In Hamilton in 2013, consultant for the now defunct National Fluoridation Information Service, Dr Robin Whyman explained the new theory. He said that when fluoride is swallowed, it is stored in the bones and soft tissue. It is then released during the day into the blood stream and eventually secreted by the salivary glands, providing a topical benefit to the tooth surface.
But simple math shows this new theory does not hold water any more than the older dis-proven theory as the amount of fluoride required for topical benefit is much higher than what is secreted from the salivary glands.
The Ministry of Health advises that children should brush their teeth with adult strength toothpaste containing fluoride of 1,000 parts per million (ppm) rather than the child strength toothpaste, which only has 400ppm. They say that 400ppm is not strong enough to provide a benefit. Yet fluoridated water only contains 0.85ppm and the amount secreted into the salivary glands is only 0.016ppm.
This doesn’t add up. If 400ppm child strength is not strong enough to provide a benefit, how can the 0.016ppm that is secreted from the salivary glands provide a benefit? 0.016ppm is approximately 62,500 times less fluoride than 1,000ppm in adult strength toothpaste.The New Zealand dentists group Fluoride Information Network for Dentists also explain scientifically why this theory is flawed.

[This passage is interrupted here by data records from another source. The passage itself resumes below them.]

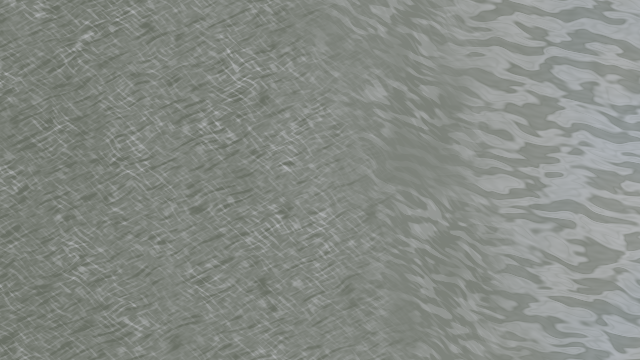
This texture is drawn by a Shadertoy shader. Its source:

```glsl
// Pale grey-green water seen from above: fine crosshatched ripples on the left
// widen through slanting streaks into broad, glossy wavelets on the right.
// Each ripple family is stretched, warped gradient noise blended across x.

const vec3 SHADOW_WATER = vec3(0.470, 0.490, 0.458);
const vec3 SKY_SHEEN    = vec3(0.660, 0.670, 0.670);
const vec3 COOL_TINT    = vec3(-0.012, 0.000, 0.016);

// Pseudo-random unit gradient for a lattice cell
vec2 cellGradient(vec2 cell) {
    vec3 h = fract(cell.xyx * vec3(0.1031, 0.1030, 0.0973));
    h += dot(h, h.yzx + 33.33);
    float angle = 6.28318 * fract((h.x + h.y) * h.z);
    return vec2(cos(angle), sin(angle));
}

// Gradient noise, roughly -1 to 1
float gradientNoise(vec2 p) {
    vec2 cell = floor(p);
    vec2 f = p - cell;
    vec2 u = f * f * f * (f * (f * 6.0 - 15.0) + 10.0);
    vec2 e = vec2(0.0, 1.0);
    float a = dot(cellGradient(cell), f);
    float b = dot(cellGradient(cell + e.yx), f - e.yx);
    float c = dot(cellGradient(cell + e.xy), f - e.xy);
    float d = dot(cellGradient(cell + e.yy), f - e.yy);
    return 1.5 * mix(mix(a, b, u.x), mix(c, d, u.x), u.y);
}

float layeredNoise(vec2 p, int octaves) {
    float sum = 0.0, amplitude = 0.6;
    for (int i = 0; i < octaves; i++) {
        sum += amplitude * gradientNoise(p);
        p = p * 2.03 + vec2(17.3, 9.1);
        amplitude *= 0.5;
    }
    return sum;
}

// Noise drawn out along a direction; frequency is (along, across)
float streaks(vec2 p, float angle, vec2 frequency, float seed) {
    vec2 dir = vec2(cos(angle), sin(angle));
    vec2 q = vec2(dot(p, dir), dot(p, vec2(-dir.y, dir.x)));
    return gradientNoise(q * frequency + seed);
}

// Shift points sideways so ripples bend
vec2 warp(vec2 p, float frequency, float amount) {
    return p + amount * vec2(gradientNoise(p * frequency + 41.0),
                             gradientNoise(p * frequency + 83.0));
}

// Small crossing glints and dark creases
float fineRipples(vec2 p) {
    vec2 q = warp(p, 11.0, 0.008);
    float falling = smoothstep(0.0, 0.65, streaks(q, -0.70, vec2(27.0, 120.0), 3.0));
    float rising  = smoothstep(0.0, 0.65, streaks(q, 0.46, vec2(27.0, 125.0), 57.0));
    float crease  = smoothstep(0.05, 0.70, streaks(q, 0.42, vec2(14.0, 85.0), 101.0));
    float facet   = streaks(q, -0.45, vec2(34.0, 70.0), 23.0);
    float grain   = streaks(p, 0.50, vec2(75.0, 140.0), 67.0);
    float patches = 0.85 + 0.7 * gradientNoise(p * 7.0 + 7.0);
    return patches * (0.46 * falling + 0.38 * rising + 0.14 * facet)
         - 0.36 * crease + 0.14 * grain - 0.06;
}

// Slanting light dashes between fine and broad water
float slantedRipples(vec2 p) {
    vec2 q = warp(p, 10.0, 0.012);
    float dash = streaks(q, -0.46, vec2(14.0, 54.0), 11.0)
               + 0.35 * streaks(q, -0.62, vec2(30.0, 100.0), 31.0);
    float fleck = streaks(q, -0.75, vec2(24.0, 105.0), 29.0);
    float calm = smoothstep(-0.40, 0.10, gradientNoise(p * vec2(7.0, 4.5) + 5.0));
    return mix(0.30, 1.0, calm) * (0.46 * smoothstep(-0.02, 0.30, dash)
         + 0.24 * smoothstep(0.0, 0.5, fleck)) - 0.13;
}

// Wide wavelets with crisp outlines and soft inner bands
float broadWavelets(vec2 p) {
    vec2 q = warp(p, 9.0, 0.016);
    float body = streaks(q, -0.13, vec2(9.0, 35.0), 71.0)
               + 0.45 * streaks(q, -0.32, vec2(19.0, 62.0), 37.0);
    float sheen = smoothstep(-0.20, 0.10, body);
    float band = smoothstep(0.16, 0.0, abs(body - 0.36));
    float trough = smoothstep(0.12, 0.0, abs(body + 0.20));
    float glint = streaks(q, -0.22, vec2(26.0, 100.0), 89.0);
    return 0.58 * sheen - 0.14 * band - 0.10 * trough + 0.14 * glint;
}

void mainImage(out vec4 fragColor, in vec2 fragCoord) {
    vec2 p = fragCoord / iResolution.y;
    float across = p.x * iResolution.y / iResolution.x;

    // Zones lean right toward the bottom, with ragged borders
    float zone = across + 0.09 * (p.y - 0.5) + 0.06 * layeredNoise(p * 5.0, 3);
    float slanted = smoothstep(0.46, 0.66, zone);
    float broad = smoothstep(0.67, 0.82, zone);

    // Overall light rises to the right, with drifting cloudy patches
    float tone = 0.03 + 0.20 * smoothstep(0.0, 0.55, across)
               + 0.14 * layeredNoise(p * vec2(3.6, 2.6) + 13.0, 3);
    tone += 0.13 * smoothstep(0.74, 1.0, across);

    // Blend the ripple families
    float ripples = mix(fineRipples(p), slantedRipples(p), slanted);
    tone += mix(ripples, broadWavelets(p) + 0.08, broad);

    vec3 color = mix(SHADOW_WATER, SKY_SHEEN, clamp(tone, -0.30, 1.2));
    float cool = smoothstep(0.72, 1.0, across)
               * smoothstep(-0.3, 0.5, gradientNoise(p * 4.0 + 19.0));
    color += COOL_TINT * cool;
    fragColor = vec4(color, 1.0);
}
```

However, you don’t need to be a scientist as common sense tells us that this is not a credible theory. Remember, they were wrong about the previous theory.